EXERCISE DATA below:

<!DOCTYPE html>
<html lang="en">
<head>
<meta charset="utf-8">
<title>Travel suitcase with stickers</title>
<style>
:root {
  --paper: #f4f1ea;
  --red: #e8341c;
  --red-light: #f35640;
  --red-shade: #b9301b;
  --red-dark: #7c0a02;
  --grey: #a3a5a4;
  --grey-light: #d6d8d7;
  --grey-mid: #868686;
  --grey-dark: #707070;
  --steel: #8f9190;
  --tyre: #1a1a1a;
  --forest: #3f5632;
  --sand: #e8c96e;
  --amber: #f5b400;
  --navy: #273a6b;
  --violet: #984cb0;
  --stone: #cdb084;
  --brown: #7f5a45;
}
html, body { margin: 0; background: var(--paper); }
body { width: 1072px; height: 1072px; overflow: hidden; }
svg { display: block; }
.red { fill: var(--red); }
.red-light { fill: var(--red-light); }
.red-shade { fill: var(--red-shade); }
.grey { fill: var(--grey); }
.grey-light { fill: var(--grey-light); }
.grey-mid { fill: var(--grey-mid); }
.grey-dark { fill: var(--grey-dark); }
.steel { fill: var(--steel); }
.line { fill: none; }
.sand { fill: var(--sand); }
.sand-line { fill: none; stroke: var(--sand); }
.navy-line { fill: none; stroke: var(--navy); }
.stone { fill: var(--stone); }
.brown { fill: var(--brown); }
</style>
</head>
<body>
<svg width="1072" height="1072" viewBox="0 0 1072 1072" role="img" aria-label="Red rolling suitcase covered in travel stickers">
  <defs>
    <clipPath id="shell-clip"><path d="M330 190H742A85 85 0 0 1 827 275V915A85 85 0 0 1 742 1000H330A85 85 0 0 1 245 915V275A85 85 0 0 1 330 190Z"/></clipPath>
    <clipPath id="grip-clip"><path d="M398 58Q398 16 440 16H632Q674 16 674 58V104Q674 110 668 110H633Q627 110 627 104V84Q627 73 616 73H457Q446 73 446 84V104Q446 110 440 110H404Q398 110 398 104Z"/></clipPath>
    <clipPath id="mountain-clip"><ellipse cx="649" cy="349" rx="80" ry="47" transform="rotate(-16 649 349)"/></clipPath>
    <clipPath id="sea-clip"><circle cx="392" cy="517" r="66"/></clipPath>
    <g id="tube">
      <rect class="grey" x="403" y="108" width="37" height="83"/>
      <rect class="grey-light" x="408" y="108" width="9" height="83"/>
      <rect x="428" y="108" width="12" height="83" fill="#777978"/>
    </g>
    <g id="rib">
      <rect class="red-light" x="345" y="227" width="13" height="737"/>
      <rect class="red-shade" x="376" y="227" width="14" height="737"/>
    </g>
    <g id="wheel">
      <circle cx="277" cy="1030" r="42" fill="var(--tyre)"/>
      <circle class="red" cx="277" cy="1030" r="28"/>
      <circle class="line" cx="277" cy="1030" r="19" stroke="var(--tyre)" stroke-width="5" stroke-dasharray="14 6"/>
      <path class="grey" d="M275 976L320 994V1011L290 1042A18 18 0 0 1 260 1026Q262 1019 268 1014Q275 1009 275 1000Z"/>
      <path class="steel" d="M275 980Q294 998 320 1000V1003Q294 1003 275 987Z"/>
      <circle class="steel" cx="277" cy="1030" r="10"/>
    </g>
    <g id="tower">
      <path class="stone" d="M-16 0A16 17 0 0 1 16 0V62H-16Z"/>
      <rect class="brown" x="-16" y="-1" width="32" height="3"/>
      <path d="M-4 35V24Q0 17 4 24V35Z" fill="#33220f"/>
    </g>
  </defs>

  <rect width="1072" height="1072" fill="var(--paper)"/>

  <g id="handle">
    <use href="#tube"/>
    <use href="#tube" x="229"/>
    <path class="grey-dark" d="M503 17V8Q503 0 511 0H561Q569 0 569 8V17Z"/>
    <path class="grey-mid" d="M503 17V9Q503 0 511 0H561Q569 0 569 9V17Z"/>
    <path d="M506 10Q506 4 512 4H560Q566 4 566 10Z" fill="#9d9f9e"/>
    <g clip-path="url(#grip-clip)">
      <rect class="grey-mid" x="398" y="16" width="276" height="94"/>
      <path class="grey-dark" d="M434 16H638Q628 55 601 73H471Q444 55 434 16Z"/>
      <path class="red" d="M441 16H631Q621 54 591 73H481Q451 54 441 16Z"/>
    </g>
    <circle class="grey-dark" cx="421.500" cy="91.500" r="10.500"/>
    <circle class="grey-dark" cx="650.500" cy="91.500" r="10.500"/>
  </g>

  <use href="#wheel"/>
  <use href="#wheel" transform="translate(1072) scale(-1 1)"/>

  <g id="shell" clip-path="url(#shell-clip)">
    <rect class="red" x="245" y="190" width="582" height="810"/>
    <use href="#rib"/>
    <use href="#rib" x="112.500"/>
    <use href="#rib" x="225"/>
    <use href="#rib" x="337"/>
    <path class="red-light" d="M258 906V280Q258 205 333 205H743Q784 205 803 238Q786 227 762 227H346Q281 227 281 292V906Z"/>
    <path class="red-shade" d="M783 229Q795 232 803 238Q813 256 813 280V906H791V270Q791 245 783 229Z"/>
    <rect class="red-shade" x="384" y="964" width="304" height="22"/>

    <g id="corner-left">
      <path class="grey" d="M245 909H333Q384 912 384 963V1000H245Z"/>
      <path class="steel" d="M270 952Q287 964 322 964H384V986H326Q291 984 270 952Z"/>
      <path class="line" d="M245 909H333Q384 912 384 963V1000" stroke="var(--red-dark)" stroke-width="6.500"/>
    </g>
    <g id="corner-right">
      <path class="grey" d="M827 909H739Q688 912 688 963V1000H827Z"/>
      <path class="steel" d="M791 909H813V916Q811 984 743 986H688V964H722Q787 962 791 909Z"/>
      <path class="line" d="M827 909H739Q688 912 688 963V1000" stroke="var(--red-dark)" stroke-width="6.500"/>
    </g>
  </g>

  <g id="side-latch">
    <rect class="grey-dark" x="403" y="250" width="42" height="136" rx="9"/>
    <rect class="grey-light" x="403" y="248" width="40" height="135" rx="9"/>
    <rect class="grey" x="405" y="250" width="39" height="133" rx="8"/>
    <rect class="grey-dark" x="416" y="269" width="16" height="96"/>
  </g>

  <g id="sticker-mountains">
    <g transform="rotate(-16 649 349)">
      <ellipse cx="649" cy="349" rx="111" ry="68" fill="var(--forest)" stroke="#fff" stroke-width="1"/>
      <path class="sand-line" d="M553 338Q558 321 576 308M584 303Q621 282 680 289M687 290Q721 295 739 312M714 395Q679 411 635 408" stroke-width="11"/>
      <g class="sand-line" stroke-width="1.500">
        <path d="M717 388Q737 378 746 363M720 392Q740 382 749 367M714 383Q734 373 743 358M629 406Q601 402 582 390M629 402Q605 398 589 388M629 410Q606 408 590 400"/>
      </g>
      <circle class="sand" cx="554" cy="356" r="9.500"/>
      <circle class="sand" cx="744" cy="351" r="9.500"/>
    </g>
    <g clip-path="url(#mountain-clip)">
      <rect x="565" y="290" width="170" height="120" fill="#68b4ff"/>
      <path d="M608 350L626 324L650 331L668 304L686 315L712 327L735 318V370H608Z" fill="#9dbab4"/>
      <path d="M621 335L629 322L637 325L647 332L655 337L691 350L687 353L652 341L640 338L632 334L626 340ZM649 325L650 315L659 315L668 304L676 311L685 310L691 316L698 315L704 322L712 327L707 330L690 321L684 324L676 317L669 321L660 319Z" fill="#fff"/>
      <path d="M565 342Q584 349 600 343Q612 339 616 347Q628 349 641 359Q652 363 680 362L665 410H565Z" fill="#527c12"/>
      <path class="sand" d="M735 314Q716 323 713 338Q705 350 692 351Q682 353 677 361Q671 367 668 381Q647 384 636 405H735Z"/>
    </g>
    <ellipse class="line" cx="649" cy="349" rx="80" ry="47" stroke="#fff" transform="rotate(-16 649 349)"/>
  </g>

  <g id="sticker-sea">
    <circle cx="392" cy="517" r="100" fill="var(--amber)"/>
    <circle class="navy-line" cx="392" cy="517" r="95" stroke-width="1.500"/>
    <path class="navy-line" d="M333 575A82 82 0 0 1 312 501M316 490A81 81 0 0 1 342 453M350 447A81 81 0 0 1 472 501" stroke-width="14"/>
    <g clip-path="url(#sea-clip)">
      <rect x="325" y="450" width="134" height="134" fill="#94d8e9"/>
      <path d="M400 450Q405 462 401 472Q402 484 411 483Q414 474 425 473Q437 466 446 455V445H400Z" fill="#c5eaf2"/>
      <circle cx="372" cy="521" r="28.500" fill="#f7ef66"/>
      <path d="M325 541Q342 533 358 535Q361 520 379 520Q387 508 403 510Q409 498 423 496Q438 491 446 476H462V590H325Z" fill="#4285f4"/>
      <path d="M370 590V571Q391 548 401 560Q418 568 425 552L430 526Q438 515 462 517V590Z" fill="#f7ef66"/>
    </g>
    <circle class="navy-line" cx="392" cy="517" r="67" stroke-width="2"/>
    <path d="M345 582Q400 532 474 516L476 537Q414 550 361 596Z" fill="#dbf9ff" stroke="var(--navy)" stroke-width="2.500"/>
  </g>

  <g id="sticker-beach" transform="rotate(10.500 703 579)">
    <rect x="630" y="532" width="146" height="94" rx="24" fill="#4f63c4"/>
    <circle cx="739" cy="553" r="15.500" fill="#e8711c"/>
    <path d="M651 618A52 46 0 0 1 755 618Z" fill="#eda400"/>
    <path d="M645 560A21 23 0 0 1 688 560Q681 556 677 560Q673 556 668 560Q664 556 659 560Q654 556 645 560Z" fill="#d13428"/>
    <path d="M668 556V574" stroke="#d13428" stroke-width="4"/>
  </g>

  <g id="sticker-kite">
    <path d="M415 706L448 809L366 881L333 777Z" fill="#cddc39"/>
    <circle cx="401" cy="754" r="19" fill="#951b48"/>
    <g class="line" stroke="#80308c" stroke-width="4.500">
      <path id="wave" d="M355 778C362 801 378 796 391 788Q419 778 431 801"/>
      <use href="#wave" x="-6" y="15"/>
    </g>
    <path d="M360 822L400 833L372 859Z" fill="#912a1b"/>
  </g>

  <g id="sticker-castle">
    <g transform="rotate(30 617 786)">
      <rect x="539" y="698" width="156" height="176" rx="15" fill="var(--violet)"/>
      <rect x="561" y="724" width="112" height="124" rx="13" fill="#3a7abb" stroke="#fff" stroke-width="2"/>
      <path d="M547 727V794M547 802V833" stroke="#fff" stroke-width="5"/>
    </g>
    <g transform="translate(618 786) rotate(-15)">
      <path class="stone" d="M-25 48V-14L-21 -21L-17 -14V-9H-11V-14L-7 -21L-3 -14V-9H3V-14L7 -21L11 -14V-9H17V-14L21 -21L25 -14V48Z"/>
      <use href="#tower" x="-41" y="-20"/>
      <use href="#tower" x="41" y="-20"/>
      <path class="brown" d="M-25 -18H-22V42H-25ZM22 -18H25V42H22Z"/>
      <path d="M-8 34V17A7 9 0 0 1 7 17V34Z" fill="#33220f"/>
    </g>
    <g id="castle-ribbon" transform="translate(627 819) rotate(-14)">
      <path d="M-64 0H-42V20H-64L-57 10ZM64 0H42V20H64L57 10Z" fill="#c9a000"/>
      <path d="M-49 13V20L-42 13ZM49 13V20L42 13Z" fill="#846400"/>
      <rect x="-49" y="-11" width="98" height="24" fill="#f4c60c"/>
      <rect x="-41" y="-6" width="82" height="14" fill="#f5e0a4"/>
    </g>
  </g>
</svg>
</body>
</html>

End of EXERCISE DATA.

■ WORK INSTRUCTIONS ■
Scan the entries above. Copy each line that has the string "rotate".

■ OUTPUT BELOW ■
    <clipPath id="mountain-clip"><ellipse cx="649" cy="349" rx="80" ry="47" transform="rotate(-16 649 349)"/></clipPath>
    <g transform="rotate(-16 649 349)">
    <ellipse class="line" cx="649" cy="349" rx="80" ry="47" stroke="#fff" transform="rotate(-16 649 349)"/>
  <g id="sticker-beach" transform="rotate(10.500 703 579)">
    <g transform="rotate(30 617 786)">
    <g transform="translate(618 786) rotate(-15)">
    <g id="castle-ribbon" transform="translate(627 819) rotate(-14)">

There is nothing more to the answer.